* Exercise
Report each line of the listing that carries the word "rhombusCorner".

-=-=-=-=-

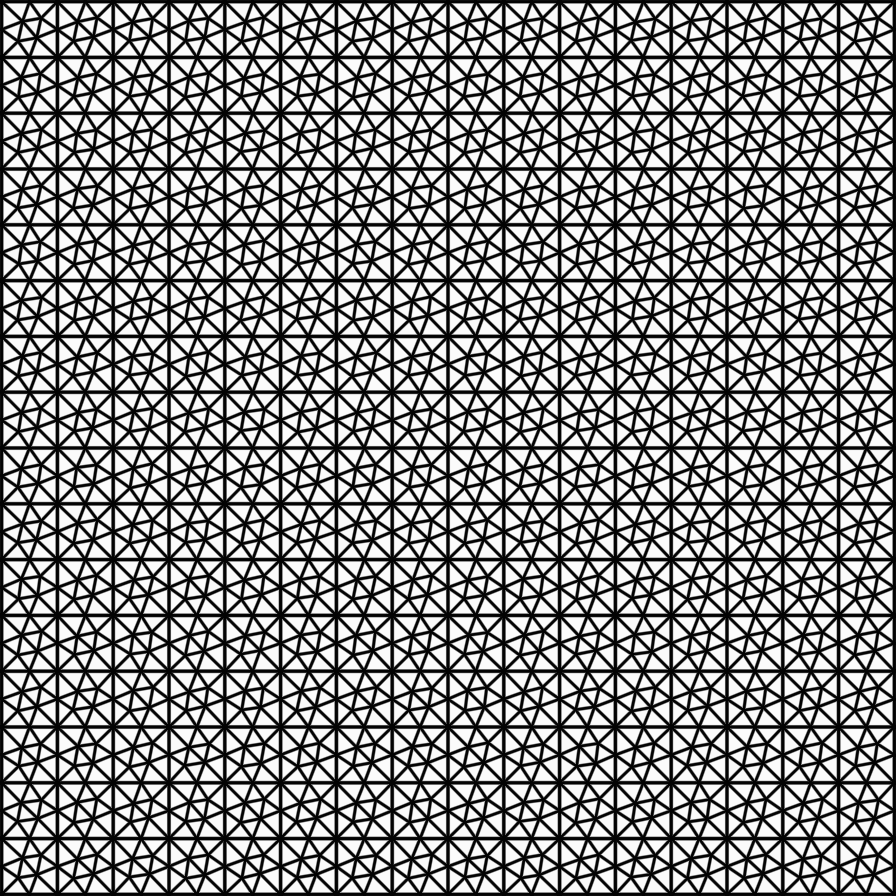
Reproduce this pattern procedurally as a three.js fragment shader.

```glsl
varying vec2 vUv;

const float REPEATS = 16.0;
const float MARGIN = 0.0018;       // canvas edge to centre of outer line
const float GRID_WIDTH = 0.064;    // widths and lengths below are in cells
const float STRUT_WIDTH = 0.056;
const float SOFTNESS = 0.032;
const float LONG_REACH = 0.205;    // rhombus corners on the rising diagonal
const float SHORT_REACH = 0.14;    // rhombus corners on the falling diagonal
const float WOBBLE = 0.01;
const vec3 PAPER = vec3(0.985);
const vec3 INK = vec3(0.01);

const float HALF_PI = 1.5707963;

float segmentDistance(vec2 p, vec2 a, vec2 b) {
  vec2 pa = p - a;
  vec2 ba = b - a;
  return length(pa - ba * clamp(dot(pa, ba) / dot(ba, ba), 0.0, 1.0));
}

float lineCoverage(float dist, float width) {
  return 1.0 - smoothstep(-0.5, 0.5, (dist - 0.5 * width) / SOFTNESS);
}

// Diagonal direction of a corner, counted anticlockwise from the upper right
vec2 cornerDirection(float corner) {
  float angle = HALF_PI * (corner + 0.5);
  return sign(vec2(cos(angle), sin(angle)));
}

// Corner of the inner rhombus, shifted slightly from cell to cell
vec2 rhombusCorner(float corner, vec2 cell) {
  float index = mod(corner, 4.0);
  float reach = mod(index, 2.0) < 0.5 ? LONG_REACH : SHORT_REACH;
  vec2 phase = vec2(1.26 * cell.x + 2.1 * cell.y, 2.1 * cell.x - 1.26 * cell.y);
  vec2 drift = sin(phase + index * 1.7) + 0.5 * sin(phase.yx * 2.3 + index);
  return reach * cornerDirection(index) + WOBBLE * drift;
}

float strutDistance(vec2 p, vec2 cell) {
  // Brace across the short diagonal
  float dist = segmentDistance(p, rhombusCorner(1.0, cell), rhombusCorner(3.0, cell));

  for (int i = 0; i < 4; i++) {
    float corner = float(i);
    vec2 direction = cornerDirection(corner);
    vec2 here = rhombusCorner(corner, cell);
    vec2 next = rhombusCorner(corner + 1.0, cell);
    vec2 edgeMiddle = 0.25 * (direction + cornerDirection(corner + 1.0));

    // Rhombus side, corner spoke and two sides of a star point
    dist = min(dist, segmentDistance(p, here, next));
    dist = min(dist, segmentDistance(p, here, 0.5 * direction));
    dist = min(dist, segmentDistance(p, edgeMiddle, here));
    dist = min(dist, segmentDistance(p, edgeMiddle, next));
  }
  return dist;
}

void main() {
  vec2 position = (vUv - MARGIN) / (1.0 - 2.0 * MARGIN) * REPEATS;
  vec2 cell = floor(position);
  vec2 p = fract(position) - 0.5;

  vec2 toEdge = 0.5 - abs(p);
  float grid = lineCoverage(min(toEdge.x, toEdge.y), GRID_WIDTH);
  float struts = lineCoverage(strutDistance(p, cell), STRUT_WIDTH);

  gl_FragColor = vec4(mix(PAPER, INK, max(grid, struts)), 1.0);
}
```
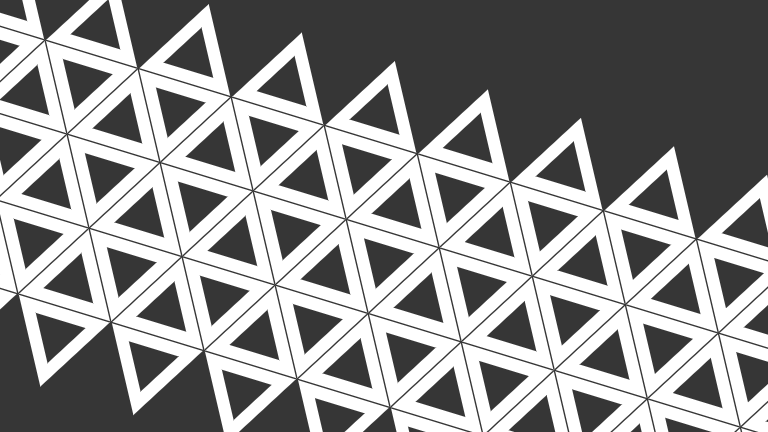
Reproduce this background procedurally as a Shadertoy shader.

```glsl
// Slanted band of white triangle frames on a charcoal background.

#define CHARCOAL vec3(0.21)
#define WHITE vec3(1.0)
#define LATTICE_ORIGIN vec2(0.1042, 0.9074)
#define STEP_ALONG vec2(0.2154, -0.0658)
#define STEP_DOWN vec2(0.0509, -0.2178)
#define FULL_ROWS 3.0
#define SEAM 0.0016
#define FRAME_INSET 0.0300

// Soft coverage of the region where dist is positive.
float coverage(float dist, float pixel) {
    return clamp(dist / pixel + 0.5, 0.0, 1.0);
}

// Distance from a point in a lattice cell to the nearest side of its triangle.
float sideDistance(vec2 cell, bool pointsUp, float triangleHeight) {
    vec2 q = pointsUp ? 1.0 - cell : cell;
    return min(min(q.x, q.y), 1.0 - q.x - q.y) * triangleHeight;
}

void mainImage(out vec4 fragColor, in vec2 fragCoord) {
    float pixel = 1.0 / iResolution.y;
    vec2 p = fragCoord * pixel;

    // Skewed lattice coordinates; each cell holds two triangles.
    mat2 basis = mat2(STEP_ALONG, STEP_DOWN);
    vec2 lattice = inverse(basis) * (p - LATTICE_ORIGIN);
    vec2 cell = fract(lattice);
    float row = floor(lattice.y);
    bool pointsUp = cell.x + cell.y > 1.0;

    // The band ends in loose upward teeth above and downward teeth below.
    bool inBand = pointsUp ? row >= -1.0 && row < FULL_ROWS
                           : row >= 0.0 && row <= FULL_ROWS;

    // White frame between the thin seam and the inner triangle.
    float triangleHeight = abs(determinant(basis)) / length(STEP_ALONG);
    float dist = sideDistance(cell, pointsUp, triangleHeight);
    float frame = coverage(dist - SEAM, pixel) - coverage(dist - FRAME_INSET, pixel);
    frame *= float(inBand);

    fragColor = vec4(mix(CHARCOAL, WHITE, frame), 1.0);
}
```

-=-=-=-=-

* Problem solution
vec2 rhombusCorner(float corner, vec2 cell) {
  float dist = segmentDistance(p, rhombusCorner(1.0, cell), rhombusCorner(3.0, cell));
    vec2 here = rhombusCorner(corner, cell);
    vec2 next = rhombusCorner(corner + 1.0, cell);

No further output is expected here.